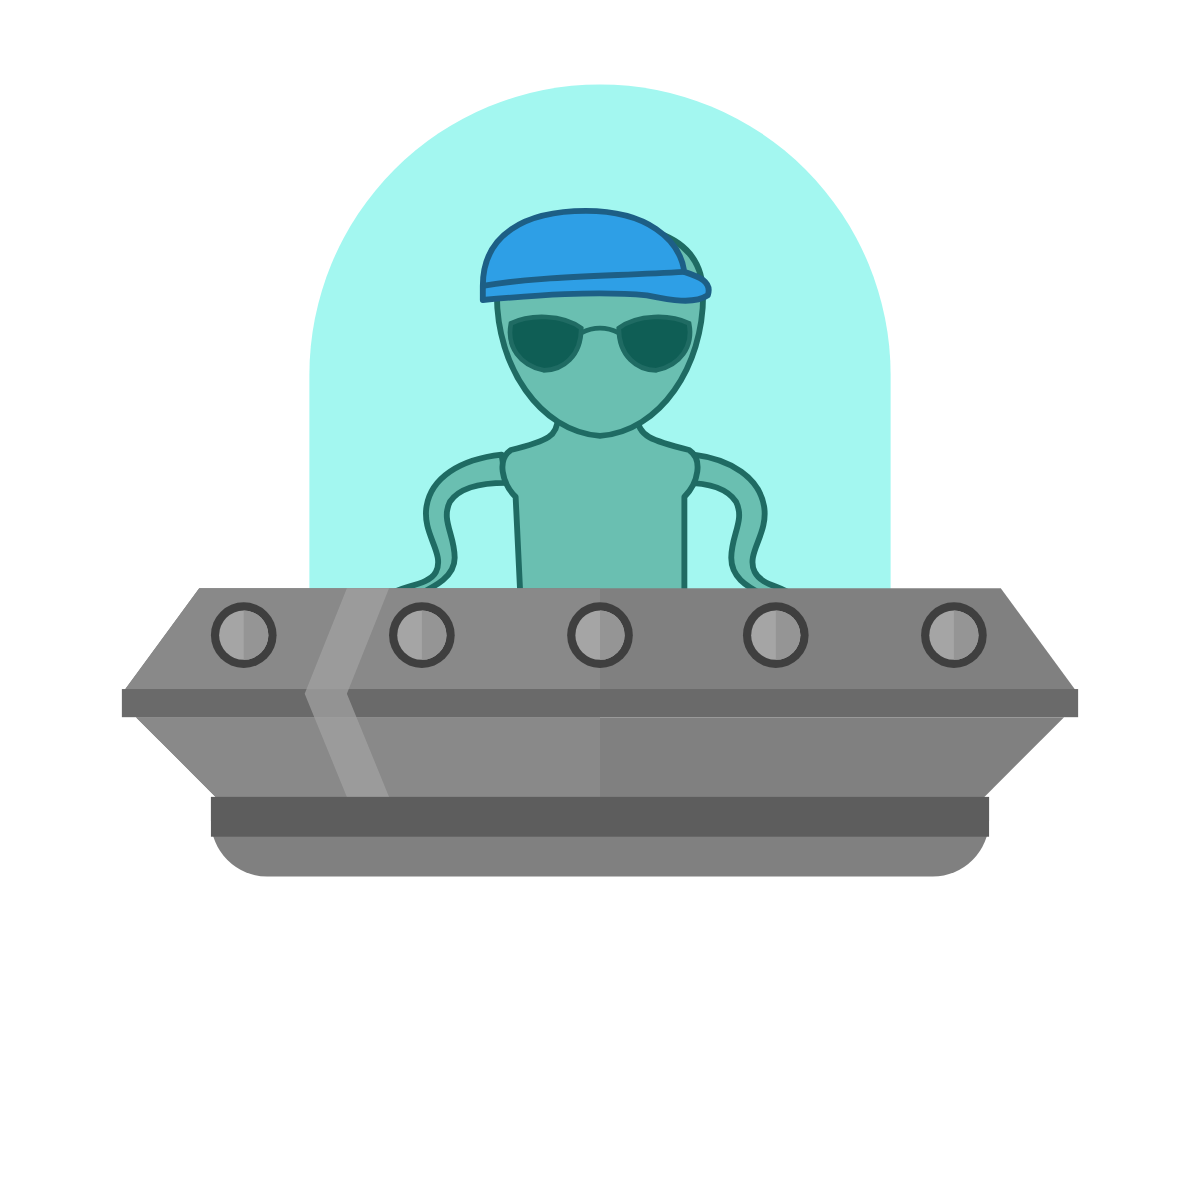
<!DOCTYPE html>
<html lang="en">
<head>
<meta charset="utf-8">
<title>Alien Saucer</title>
<style>
  :root {
    --bg: #ffffff;
    --dome: #a3f7f0;
    --alien-skin: #6abfb1;
    --alien-line: #1f6b63;
    --glasses: #0f5e55;
    --cap: #2e9fe6;
    --cap-line: #1d5f86;
    --hull-light: #898989;
    --hull: #808080;
    --hull-dark: #6a6a6a;
    --hull-deep: #5d5d5d;
    --hull-shine: #a2a2a2;
    --port-ring: #3f3f3f;
    --port-glass: #a5a5a5;
  }
  html, body { margin: 0; padding: 0; overflow: hidden; background: var(--bg); }
  .canvas { width: 1200px; height: 1200px; display: block; }
</style>
</head>
<body>
<svg class="canvas" viewBox="0 0 512 512" xmlns="http://www.w3.org/2000/svg" role="img" aria-label="Alien with a cap and sunglasses flying a saucer">
  <defs>
    <g id="porthole">
      <circle r="14" fill="var(--port-ring)"/>
      <circle r="10.5" fill="var(--port-glass)"/>
      <path d="M0 -10.5 A10.5 10.5 0 0 1 0 10.5 Z" fill="#959595"/>
    </g>
  </defs>

  <path class="dome" d="M132 252 V160 A124 124 0 0 1 380 160 V252 Z" fill="var(--dome)"/>

  <g class="alien" stroke="var(--alien-line)" stroke-width="2.5" stroke-linejoin="round" stroke-linecap="round">
    <path class="arm-left" d="M214 194 C196 196 184 204 182 216 C180 228 190 236 186 244 C183 250 170 250 166 254 L178 254 C186 250 194 246 194 238 C194 228 188 222 192 214 C196 208 206 206 216 206 Z" fill="var(--alien-skin)"/>
    <path class="arm-right" d="M296 194 C312 196 324 204 326 216 C328 228 318 236 322 244 C325 250 334 250 338 254 L326 254 C318 250 312 246 312 238 C312 228 318 222 314 214 C310 208 302 206 292 206 Z" fill="var(--alien-skin)"/>
    <path class="torso" d="M238 178 C238 186 234 188 218 192 C212 196 214 206 220 212 L222 254 H292 L292 212 C298 206 300 196 294 192 C278 188 272 186 272 178 Z" fill="var(--alien-skin)"/>
    <path class="head" d="M212 126 C212 104 230 96 256 96 C282 96 300 104 300 126 C300 156 282 184 256 186 C230 184 212 156 212 126 Z" fill="var(--alien-skin)"/>
  </g>

  <g class="sunglasses" fill="var(--glasses)" stroke="var(--alien-line)" stroke-width="2">
    <path d="M218 138 C226 134 240 134 248 140 C248 152 240 158 232 158 C222 156 216 148 218 138 Z"/>
    <path d="M294 138 C286 134 272 134 264 140 C264 152 272 158 280 158 C290 156 296 148 294 138 Z"/>
    <path d="M248 142 Q256 138 264 142" fill="none"/>
  </g>

  <g class="cap" stroke="var(--cap-line)" stroke-width="2.5" stroke-linejoin="round">
    <path d="M206 122 C206 100 224 90 250 90 C276 90 290 102 292 116 C298 118 304 120 302 126 C296 130 286 128 276 126 C254 124 228 126 206 128 Z" fill="var(--cap)"/>
    <path d="M206 122 C228 118 256 118 292 116" fill="none"/>
  </g>

  <g class="saucer">
    <path class="rim-top" d="M85 251 H427 L460 296 H52 Z" fill="var(--hull)"/>
    <path d="M85 251 H256 V296 H52 Z" fill="var(--hull-light)"/>
    <rect class="rim-seam" x="52" y="294" width="408" height="12" fill="var(--hull-dark)"/>
    <path class="rim-lower" d="M58 306 H454 L420 340 H92 Z" fill="var(--hull)"/>
    <path d="M58 306 H256 V340 H92 Z" fill="var(--hull-light)"/>
    <path class="shine" d="M148 251 H166 L148 296 L166 340 H148 L130 296 Z" fill="var(--hull-shine)" opacity="0.75"/>
    <path class="base" d="M90 340 H422 V350 A24 24 0 0 1 398 374 H114 A24 24 0 0 1 90 350 Z" fill="var(--hull)"/>
    <rect x="90" y="340" width="332" height="17" fill="var(--hull-deep)"/>
    <use href="#porthole" x="104" y="271"/>
    <use href="#porthole" x="180" y="271"/>
    <use href="#porthole" x="256" y="271"/>
    <use href="#porthole" x="331" y="271"/>
    <use href="#porthole" x="407" y="271"/>
  </g>
</svg>
</body>
</html>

THE PROBLEM: Pull every line holding "stroke" out of the records.

RESULT BELOW:
  <g class="alien" stroke="var(--alien-line)" stroke-width="2.5" stroke-linejoin="round" stroke-linecap="round">
  <g class="sunglasses" fill="var(--glasses)" stroke="var(--alien-line)" stroke-width="2">
  <g class="cap" stroke="var(--cap-line)" stroke-width="2.5" stroke-linejoin="round">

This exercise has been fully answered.